▶ **Work request**
Look through the entries below, please, and copy every line with the word "stroke".

[Stored entries]
- - -

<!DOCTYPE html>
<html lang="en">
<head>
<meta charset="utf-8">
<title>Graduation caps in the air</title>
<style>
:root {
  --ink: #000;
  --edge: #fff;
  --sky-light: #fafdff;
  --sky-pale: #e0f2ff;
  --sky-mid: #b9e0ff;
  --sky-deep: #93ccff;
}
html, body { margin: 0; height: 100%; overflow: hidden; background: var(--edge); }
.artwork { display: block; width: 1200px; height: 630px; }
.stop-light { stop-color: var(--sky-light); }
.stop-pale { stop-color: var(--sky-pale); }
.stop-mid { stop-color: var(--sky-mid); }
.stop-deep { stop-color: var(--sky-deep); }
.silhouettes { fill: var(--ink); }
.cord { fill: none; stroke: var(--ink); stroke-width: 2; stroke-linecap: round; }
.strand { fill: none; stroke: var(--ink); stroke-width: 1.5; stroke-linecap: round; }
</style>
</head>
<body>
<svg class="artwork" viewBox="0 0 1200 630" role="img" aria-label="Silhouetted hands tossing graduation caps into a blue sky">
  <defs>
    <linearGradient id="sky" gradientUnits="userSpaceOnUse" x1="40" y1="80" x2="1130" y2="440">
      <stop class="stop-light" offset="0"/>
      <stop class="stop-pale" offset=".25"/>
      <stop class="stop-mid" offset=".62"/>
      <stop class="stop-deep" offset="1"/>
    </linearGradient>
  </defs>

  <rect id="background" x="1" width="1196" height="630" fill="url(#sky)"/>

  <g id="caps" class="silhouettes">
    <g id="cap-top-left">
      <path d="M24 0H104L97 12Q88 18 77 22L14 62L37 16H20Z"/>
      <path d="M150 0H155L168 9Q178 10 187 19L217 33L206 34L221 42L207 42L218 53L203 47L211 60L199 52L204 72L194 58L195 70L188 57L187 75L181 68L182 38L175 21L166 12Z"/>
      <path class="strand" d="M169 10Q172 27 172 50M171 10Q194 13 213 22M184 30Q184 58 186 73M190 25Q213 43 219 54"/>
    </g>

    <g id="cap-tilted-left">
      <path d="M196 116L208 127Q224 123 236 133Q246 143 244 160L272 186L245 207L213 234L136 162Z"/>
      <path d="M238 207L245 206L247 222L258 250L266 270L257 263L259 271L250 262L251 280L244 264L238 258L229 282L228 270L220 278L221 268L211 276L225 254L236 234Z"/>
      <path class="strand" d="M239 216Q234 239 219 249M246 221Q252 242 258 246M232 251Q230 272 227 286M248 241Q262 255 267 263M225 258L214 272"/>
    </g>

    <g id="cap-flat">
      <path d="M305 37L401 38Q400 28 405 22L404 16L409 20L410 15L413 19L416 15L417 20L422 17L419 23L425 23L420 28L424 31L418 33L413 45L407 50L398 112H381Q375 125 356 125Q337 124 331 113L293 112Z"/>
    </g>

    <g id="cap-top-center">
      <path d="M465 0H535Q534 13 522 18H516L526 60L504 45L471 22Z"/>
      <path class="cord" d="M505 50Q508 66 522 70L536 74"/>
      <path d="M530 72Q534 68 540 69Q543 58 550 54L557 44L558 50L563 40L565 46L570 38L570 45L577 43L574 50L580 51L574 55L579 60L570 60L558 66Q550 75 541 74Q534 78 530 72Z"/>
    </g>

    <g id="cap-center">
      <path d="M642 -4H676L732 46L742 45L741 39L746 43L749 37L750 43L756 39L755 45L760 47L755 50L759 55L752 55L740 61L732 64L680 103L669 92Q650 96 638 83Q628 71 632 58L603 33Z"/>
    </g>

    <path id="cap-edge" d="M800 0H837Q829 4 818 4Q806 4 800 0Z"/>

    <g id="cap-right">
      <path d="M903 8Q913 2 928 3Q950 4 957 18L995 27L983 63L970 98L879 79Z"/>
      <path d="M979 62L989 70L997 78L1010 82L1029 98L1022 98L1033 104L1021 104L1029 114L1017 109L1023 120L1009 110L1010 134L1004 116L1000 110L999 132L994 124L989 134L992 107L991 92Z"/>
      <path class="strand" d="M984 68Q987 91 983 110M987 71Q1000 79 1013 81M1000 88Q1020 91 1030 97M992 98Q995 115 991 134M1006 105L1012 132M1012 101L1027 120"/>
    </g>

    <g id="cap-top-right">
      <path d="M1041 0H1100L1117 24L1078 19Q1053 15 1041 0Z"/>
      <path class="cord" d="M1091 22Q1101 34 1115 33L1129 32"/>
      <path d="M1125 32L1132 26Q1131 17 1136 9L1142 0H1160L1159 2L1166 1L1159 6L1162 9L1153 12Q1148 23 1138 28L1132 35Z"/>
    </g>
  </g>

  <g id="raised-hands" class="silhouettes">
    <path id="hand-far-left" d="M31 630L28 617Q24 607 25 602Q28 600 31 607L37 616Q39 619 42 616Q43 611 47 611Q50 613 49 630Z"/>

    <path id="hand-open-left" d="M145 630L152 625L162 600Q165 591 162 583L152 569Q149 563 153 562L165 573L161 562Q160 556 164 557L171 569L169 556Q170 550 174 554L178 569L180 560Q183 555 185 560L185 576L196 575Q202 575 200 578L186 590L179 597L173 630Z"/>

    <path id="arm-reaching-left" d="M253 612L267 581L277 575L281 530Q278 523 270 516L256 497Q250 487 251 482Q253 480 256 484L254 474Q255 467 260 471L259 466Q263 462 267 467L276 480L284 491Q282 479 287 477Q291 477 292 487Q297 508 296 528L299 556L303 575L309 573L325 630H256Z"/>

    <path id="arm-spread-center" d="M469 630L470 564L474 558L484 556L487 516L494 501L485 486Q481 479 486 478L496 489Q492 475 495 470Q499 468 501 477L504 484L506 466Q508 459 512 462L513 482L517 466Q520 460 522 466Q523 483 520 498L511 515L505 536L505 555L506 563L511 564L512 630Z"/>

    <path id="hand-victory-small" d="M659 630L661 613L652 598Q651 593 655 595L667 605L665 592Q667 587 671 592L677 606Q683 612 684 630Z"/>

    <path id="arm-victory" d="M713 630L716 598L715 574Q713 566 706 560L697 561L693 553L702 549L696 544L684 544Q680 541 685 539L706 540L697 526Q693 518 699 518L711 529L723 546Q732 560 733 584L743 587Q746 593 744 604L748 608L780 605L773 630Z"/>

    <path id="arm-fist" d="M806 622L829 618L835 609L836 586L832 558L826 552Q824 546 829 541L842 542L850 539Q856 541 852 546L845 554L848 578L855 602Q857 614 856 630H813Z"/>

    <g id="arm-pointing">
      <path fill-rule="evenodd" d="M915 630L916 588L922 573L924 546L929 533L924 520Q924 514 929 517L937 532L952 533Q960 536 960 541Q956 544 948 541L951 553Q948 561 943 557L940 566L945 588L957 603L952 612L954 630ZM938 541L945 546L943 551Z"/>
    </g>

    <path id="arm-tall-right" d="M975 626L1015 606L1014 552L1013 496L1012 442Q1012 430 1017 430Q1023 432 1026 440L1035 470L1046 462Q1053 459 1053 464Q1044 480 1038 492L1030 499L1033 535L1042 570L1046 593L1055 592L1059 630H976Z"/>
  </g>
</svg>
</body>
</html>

- - -

▶ **Written response**
.cord { fill: none; stroke: var(--ink); stroke-width: 2; stroke-linecap: round; }
.strand { fill: none; stroke: var(--ink); stroke-width: 1.5; stroke-linecap: round; }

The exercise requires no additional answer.